Kid Koala is not a game developer. Born Eric San, the Canadian DJ and turntablist has been spinning records and making beats since he was 12. Over the past three decades, he's DJ'd breakdancing battles and worked with legends of the electronic music scene like Amon Tobin. He's also scored films, written graphic novels and even collaborated with Mike Patton of Faith No More and Dan the Automator on an album of "love" songs. But he is not a game developer. Like many, he grew up playing Super Mario Bros., and back then if you'd told him one day he'd work with Nintendo, he'd never have believed you.
His latest project is Floor Kids, a rhythm game that's a celebration of breakdancing culture. It's something he worked on, one way or another, for over ten years. The game was released last December for Nintendo Switch as part of the company's "Nindies" program. When San and creative partner Jonathan "JonJon" Ng were first approached by Nintendo, neither had any idea what a Switch was, but agreed anyway. "Nintendo was like some company from outer space that created this awesome game," he said. "It was a no-brainer for me." Now, the game is coming to PC, PlayStation 4 and Xbox One very soon.
Floor Kids started life over a decade ago when San and Ng were working at Canada's National Film Board. San had just released Your Mom's Favourite DJ, and Ng was animating a short film about a kid with Asthma. Ng had been a breakdancer off and on for awhile, but it took until 2004 for him to form a regular crew and start practicing weekly. He'd spend his days animating, then go home and dance and to wind down from that; he'd sketch breakdance animations. He doesn't consider himself a professional dancer, but said that he'll "definitely get down and help get the party started." During crunch, the stressful final stage of game development, Ng would breakdance in the studio to relieve muscle pains from drawing.
He was familiar with Kid Koala thanks to breakdancing, and one day showed up at San's house with a stack of animation paper. On it were a couple of kids having a breakdancing battle, bouncing around from page to page. San recalled nodding his head to the silent beat the kids were dancing to as Ng flipped through the paper. Ng said that his drawing rhythm could've influenced what he'd shown San, or it could've been the way he was fluttering the pages.
As you can see in the short above, the characters' moves have subtle differences and styles. Ng's animations are driven by an acute knowledge of the physics of the dance moves and how they link from step to step. His understanding of the nuance and different styles enabled him to break each windmill or head-spin down into individual frames of animation. "He literally knows the rotations, the gravitational torque on all the spins just because he's done the moves himself," San said. "I realized I was dealing with a bit of a savant," he added, laughing.
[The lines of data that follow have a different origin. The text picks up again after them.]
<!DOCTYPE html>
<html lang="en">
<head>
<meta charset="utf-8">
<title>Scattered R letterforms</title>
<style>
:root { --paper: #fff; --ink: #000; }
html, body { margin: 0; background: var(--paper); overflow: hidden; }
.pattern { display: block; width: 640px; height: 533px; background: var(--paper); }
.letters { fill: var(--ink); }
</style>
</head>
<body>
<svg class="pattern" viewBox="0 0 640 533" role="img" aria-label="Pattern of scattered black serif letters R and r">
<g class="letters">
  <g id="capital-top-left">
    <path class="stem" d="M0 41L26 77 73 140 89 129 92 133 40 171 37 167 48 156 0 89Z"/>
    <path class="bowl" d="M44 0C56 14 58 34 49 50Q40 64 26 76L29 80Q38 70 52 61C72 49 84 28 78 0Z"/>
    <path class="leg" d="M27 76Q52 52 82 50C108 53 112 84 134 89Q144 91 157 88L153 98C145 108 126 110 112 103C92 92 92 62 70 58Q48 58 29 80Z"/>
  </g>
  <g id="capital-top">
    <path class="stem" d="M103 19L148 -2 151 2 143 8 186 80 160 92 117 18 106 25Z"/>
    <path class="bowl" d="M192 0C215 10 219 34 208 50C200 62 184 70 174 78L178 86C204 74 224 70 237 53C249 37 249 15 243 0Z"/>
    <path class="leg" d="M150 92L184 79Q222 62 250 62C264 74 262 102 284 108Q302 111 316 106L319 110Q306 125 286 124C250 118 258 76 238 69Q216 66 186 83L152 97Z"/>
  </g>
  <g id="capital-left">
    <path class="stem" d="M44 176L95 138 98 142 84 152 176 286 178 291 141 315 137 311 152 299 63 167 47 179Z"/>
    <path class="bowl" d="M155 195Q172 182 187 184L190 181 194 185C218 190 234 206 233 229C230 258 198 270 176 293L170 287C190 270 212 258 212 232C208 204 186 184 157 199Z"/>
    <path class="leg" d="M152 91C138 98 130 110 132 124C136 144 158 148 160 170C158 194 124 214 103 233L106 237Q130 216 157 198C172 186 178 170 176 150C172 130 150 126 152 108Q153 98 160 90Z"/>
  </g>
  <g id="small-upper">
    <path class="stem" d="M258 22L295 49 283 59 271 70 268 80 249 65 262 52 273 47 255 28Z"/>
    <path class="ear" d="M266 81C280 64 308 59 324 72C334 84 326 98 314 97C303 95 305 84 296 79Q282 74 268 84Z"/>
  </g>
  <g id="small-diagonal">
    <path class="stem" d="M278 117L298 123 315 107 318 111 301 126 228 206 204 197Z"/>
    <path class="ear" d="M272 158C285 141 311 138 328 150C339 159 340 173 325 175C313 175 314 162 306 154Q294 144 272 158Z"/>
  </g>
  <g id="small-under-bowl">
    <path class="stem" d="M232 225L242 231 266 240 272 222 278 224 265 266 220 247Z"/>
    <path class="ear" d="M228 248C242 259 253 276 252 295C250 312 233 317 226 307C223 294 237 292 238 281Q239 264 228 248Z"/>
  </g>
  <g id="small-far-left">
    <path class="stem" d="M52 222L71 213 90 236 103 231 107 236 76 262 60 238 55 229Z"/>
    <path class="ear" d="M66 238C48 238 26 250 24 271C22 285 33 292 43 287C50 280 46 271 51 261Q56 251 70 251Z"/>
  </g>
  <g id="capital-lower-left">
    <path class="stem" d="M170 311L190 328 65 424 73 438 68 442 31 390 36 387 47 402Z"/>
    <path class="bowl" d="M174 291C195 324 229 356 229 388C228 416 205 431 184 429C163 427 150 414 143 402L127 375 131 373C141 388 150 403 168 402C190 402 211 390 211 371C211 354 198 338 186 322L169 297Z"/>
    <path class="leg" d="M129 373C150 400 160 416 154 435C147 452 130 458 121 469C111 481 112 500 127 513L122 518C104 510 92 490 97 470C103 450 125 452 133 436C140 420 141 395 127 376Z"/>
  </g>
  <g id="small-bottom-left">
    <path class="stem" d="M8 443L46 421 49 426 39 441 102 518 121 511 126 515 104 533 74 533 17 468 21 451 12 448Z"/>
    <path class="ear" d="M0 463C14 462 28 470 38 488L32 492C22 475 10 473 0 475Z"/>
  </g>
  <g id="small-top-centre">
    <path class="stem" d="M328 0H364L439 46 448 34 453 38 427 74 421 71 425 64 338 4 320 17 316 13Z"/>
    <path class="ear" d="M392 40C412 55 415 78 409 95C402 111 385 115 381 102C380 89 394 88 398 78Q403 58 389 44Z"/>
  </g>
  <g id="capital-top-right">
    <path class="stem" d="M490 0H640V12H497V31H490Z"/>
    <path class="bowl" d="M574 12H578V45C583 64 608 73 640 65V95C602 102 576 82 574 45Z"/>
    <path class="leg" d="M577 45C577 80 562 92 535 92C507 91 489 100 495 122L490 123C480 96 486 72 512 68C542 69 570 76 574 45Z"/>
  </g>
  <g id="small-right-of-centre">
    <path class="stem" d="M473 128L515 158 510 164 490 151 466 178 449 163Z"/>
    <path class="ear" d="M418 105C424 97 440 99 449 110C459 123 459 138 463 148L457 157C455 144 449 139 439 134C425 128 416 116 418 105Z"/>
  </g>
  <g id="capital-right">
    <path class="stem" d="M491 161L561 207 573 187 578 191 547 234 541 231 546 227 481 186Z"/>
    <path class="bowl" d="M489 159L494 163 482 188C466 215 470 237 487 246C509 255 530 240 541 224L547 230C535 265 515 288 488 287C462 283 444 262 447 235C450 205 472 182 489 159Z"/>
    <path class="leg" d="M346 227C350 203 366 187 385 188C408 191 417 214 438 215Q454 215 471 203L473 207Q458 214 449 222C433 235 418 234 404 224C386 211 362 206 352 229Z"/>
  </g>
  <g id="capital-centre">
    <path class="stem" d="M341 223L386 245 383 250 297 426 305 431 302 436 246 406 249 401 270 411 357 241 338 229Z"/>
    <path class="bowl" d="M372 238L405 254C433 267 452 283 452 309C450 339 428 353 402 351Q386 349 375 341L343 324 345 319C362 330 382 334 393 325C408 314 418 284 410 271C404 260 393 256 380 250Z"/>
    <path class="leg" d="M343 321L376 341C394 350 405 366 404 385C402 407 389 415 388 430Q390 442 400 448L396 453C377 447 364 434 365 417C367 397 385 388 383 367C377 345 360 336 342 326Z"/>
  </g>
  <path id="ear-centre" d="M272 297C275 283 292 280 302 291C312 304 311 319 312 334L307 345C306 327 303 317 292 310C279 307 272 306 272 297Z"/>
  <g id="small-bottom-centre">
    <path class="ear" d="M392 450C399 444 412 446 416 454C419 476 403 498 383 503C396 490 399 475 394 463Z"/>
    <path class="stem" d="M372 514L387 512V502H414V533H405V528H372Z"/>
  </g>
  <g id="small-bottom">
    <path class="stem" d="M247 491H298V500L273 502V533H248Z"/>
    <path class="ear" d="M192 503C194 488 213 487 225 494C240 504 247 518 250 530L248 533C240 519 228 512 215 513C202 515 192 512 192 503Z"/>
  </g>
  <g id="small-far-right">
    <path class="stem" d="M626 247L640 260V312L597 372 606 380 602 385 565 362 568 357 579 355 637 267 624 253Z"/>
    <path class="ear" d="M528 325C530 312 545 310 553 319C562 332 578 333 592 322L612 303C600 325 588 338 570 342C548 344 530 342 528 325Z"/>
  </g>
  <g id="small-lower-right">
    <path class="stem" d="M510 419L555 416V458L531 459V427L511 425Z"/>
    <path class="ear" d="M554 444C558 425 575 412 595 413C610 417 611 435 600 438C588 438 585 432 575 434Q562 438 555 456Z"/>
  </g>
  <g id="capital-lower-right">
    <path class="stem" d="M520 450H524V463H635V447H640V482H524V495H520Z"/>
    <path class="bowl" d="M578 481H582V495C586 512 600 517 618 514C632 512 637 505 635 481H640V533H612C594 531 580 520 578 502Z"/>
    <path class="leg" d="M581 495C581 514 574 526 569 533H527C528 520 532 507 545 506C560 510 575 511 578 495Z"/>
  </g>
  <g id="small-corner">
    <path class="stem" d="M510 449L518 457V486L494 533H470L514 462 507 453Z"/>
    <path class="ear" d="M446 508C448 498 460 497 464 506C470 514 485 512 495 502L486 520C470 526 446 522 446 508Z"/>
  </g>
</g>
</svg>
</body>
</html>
After that, the pair began collaborating, with San providing foley work and music for Ng's short films, even taking the animations on tour to serve as visuals during his concerts. The pair knew that their project had potential, but weren't sure what to do with it. Five years ago, San took to Twitter to in his words, "cold call" some local game developers and see if they'd want to talk.
Mike Wozniewski is the founder of Hololabs, a development studio in British Columbia, Canada. Ng and San met with him in 2013, and he was the first developer who didn't mention changing Floor Kids' expressive art style. "[Hololabs] stepped up to the plate and really wanted to do it exactly how it was in the old videos," Ng said. Other programmers wanted a "super digital" aesthetic that'd be easier to code. That wasn't something Ng wanted because it'd take away the spirit of how he works.
"In my animation career, a lot of times that roughness, that sketchiness, gets cut at a certain part of the process," he said. He continued the clean versions don't look as good as they did prior, "but this is what you're told is going to sell the product better."
Ng has set up shop at break competitions before, using a marker to draw the winner, Floor Kids style. Then he'd give it to them on the spot. "Because I understand the dance as a language, I know their best moves, and I'll make sure it's one of the most memorable moments from the battle."
Floor Kids: The Video Game's animation and art aren't perfect because they were never supposed to be. Everything has a bit of a rough, penciled look like it was ripped out of a sketchbook — not a Disney animation cel. Even when you're glancing at screenshots, everything feels like it's in motion. Ng attributes that to his manner of pencil and brush strokes. He said that the speed with which you put a line on a page is the speed the eye traces the drawing. "If you're really hesitant and feathery, and take a really long time, your eye might take a really long time," he said. "If you do stuff really loose and fast and sketchy, your eyes tend to move that way too."